Currently, options for male contraception are limited to condoms, withdrawal, or vasectomy. An effective means of male birth control could reduce high rates of unplanned pregnancies and abortions. To date, the only male contraceptive drugs being tested in humans are hormonal agents that affect testosterone, the primary male reproductive hormone. These regimens could potentially have unwanted side effects in some individuals.
To try to find a non-hormonal alternative, researchers funded by the
Contraception Research Branch (CRB) tested the effect of a chemical called JQ1 on sperm production and reproduction in male mice. JQ1 blocks the activity of a protein that is essential for sperm production.
Treating male mice with JQ1 reduced both the number of sperm and the sperm’s ability to move around. All of the JQ1-treated mice mated normally but did not impregnate females. The chemical did not affect males’ hormone levels, and its effects were completely reversible, so males previously treated with JQ1 fully recovered the ability to impregnate females. The resulting pups appeared to be normal and healthy.

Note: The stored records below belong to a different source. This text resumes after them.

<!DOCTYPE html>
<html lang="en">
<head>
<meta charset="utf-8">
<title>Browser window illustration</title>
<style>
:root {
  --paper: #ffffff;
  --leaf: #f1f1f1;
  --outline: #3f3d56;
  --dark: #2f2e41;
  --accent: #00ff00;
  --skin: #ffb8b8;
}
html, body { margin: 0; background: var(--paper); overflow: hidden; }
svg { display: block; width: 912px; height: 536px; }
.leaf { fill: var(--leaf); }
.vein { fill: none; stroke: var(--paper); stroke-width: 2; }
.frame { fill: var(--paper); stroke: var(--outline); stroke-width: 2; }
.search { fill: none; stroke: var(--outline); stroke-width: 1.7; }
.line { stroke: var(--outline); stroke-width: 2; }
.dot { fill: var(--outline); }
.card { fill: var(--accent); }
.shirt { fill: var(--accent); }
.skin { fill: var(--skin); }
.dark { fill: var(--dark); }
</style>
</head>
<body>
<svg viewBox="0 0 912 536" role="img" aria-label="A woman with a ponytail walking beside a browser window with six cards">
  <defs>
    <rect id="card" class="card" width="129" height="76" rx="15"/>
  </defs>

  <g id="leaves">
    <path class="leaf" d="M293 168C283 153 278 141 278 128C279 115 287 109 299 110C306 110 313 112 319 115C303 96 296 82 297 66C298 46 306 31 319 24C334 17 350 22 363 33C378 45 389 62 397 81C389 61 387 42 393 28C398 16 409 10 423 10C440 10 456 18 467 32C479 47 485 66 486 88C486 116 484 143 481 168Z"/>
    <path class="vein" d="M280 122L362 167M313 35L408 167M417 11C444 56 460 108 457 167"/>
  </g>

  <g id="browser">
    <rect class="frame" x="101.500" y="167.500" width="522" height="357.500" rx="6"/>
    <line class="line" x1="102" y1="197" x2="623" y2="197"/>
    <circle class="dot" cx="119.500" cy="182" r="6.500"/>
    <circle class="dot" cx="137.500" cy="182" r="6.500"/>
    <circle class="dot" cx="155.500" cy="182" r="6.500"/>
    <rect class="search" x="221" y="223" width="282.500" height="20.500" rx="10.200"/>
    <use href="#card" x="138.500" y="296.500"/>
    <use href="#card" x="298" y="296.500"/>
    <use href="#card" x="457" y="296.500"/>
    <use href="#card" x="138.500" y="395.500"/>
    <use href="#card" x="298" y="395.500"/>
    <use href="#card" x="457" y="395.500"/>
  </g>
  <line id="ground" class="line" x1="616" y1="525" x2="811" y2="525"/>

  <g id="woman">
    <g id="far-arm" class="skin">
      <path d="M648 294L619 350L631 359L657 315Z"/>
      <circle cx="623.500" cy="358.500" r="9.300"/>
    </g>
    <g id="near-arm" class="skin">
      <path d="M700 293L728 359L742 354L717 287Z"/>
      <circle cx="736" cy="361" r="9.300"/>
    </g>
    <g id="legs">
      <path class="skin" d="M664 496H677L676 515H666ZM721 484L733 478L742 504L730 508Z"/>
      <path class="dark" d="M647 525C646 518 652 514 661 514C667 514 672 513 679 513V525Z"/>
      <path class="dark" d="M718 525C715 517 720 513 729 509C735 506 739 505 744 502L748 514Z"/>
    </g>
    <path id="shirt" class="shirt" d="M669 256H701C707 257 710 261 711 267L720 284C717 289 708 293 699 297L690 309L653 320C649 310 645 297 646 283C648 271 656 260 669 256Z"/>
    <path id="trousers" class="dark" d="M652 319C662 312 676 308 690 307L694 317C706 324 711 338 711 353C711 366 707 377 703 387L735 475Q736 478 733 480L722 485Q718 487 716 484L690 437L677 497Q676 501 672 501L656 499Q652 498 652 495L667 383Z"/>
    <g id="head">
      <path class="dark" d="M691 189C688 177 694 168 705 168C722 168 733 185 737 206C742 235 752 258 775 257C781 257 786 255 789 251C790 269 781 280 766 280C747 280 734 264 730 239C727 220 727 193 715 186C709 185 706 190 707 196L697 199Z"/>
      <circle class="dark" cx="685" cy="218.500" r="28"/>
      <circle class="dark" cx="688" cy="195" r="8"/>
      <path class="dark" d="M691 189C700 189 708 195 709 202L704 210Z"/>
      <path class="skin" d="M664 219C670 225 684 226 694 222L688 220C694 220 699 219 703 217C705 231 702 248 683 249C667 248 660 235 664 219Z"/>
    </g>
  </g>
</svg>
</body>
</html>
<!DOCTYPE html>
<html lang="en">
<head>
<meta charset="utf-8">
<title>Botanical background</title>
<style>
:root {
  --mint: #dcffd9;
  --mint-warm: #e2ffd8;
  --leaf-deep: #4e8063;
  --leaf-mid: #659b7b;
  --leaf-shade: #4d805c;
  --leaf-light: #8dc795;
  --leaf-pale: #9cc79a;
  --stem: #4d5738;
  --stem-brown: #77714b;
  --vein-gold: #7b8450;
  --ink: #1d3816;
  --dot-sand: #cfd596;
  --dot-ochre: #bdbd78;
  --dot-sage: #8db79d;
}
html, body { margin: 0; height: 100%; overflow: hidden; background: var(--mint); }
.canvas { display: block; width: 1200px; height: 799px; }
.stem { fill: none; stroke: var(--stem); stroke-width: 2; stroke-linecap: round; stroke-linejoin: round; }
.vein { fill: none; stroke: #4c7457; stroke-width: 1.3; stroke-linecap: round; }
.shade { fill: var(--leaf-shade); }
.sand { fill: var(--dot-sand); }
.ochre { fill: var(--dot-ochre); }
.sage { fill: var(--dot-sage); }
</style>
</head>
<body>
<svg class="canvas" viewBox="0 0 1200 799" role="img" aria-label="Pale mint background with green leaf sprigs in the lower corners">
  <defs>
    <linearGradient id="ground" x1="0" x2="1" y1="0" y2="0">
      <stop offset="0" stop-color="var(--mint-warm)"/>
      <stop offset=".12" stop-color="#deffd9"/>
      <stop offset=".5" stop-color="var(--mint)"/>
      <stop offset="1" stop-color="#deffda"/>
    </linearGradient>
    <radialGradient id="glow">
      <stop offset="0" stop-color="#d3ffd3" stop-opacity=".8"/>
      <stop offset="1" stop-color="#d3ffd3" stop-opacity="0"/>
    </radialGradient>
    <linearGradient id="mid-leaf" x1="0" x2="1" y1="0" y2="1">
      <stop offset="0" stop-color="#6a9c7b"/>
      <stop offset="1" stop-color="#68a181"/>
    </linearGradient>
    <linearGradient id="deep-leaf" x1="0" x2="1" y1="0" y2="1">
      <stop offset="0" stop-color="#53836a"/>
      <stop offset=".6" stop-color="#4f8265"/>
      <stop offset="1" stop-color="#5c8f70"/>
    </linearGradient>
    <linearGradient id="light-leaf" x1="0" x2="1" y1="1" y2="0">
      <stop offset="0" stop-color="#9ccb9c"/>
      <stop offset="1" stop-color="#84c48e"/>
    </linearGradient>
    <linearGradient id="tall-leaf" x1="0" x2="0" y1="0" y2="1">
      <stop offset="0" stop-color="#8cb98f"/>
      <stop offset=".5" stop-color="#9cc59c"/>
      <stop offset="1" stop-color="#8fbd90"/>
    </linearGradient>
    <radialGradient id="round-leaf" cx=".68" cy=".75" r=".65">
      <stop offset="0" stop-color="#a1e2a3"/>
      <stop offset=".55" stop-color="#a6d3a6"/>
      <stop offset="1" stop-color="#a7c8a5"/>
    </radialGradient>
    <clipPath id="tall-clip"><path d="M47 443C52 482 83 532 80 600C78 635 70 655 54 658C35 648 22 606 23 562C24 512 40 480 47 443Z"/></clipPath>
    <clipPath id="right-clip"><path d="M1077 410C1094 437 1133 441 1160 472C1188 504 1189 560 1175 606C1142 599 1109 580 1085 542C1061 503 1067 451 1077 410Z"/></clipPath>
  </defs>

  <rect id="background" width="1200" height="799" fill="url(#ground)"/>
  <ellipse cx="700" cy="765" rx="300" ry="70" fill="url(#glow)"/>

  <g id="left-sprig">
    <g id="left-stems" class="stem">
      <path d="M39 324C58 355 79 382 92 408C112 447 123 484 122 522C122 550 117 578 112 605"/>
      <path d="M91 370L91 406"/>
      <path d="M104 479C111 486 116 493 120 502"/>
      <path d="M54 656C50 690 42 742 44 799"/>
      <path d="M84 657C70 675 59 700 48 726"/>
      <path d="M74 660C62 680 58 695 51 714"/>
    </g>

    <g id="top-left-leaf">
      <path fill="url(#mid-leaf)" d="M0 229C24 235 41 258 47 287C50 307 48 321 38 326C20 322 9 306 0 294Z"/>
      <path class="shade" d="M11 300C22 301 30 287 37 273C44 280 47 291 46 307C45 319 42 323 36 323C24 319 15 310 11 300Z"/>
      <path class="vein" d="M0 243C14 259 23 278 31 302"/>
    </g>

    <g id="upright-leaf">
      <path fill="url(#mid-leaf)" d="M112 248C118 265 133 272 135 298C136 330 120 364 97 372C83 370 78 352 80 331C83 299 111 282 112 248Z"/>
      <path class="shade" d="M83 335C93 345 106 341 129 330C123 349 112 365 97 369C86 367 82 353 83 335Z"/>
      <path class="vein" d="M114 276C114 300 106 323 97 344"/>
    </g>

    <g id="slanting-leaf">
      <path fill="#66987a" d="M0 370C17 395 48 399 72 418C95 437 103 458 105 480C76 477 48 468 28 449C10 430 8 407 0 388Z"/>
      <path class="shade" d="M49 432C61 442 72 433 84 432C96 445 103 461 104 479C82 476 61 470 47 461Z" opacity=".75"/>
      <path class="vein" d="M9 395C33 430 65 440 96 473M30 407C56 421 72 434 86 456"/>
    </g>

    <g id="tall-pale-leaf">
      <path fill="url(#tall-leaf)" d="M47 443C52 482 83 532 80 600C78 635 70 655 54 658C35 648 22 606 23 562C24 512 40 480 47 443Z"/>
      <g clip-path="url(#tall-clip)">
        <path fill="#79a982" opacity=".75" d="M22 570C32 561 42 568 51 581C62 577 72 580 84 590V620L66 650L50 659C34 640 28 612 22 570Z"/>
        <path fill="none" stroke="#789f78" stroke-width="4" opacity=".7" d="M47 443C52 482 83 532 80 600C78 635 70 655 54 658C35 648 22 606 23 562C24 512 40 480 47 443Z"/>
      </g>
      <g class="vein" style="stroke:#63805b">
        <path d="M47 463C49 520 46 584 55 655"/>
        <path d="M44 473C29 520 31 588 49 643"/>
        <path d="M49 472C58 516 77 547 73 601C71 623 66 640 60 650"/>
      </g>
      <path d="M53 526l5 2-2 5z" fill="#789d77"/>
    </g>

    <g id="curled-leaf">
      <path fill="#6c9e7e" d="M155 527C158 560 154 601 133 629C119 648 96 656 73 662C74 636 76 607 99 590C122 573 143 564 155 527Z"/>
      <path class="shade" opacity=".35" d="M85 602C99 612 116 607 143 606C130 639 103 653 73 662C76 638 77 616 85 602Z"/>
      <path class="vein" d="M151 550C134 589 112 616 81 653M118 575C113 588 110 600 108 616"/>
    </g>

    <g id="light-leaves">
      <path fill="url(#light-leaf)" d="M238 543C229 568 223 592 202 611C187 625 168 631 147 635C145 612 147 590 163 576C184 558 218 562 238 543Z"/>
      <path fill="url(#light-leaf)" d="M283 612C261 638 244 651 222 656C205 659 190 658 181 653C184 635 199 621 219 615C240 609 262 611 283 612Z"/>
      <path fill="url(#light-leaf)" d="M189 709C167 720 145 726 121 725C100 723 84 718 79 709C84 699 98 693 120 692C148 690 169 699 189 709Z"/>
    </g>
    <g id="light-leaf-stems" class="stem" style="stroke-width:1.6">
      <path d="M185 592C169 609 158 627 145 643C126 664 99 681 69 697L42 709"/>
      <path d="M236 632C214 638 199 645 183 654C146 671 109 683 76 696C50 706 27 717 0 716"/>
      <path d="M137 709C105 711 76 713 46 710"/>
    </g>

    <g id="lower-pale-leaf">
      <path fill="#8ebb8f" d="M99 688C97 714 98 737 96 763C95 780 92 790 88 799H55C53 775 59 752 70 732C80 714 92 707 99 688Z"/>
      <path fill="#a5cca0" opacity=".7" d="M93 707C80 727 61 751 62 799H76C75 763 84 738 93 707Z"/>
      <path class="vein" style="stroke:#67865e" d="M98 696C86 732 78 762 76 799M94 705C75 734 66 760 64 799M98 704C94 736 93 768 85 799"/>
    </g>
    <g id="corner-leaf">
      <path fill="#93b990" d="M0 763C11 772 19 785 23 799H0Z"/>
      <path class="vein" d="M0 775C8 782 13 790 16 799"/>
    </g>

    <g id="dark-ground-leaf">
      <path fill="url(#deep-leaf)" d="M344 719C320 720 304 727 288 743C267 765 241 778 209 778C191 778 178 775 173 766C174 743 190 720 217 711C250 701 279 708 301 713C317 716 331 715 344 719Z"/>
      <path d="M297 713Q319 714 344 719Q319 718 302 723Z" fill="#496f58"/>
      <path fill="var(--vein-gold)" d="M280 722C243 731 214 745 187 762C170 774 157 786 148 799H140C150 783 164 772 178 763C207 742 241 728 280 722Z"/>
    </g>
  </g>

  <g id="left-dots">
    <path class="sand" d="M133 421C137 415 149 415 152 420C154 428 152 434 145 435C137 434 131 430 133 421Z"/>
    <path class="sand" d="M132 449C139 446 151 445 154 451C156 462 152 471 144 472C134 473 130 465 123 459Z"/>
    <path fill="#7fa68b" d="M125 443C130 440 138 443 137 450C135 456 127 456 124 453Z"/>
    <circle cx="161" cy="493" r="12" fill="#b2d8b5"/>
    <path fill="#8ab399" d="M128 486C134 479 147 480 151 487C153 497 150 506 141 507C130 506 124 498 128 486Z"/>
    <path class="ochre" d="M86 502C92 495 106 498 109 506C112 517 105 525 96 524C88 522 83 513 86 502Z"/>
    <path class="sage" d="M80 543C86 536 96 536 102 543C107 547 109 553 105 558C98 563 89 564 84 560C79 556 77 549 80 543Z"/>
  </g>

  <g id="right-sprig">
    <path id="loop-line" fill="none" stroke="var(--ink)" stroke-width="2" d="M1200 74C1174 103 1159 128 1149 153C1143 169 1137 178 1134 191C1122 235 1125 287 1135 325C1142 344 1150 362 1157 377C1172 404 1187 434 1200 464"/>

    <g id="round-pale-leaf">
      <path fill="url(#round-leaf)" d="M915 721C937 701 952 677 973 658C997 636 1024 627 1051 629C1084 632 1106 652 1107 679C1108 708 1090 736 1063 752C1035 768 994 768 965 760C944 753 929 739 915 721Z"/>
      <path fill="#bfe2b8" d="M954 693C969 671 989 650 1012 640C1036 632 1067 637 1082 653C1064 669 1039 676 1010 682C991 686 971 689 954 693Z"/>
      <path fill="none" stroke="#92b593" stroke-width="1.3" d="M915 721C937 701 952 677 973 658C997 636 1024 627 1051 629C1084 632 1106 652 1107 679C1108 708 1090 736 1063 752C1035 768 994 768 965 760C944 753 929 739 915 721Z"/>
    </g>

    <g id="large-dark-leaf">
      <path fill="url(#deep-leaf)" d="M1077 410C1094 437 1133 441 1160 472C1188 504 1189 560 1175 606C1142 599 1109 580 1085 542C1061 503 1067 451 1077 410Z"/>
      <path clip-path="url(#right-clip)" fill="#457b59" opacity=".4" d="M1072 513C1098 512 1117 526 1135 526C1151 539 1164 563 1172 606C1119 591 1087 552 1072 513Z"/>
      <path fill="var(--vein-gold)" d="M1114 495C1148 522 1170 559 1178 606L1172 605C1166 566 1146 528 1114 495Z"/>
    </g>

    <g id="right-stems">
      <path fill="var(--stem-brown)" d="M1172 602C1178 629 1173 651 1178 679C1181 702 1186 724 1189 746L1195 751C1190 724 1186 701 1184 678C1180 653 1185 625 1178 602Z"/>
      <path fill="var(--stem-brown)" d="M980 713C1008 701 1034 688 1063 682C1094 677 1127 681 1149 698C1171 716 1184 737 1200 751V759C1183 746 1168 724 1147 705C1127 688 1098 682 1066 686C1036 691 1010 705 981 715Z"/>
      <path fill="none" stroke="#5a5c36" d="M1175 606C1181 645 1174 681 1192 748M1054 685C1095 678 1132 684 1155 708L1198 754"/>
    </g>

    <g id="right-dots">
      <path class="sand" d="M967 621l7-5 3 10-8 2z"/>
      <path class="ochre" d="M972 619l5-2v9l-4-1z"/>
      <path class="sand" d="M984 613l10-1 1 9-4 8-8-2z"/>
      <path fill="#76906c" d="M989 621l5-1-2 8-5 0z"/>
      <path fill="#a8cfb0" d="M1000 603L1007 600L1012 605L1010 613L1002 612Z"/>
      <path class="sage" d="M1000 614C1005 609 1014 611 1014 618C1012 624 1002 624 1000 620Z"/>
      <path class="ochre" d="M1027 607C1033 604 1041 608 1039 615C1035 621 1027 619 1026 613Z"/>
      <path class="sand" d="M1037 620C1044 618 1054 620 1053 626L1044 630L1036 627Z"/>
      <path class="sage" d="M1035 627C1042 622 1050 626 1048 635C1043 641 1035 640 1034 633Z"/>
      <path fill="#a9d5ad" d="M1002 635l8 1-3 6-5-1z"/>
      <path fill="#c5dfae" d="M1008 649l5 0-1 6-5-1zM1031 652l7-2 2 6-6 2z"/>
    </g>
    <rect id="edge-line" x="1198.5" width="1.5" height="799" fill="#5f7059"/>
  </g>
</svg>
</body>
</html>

These findings suggest that JQ1, or a similar compound, could be an effective non-hormonal means of contraception in human males (PMID: 22901802).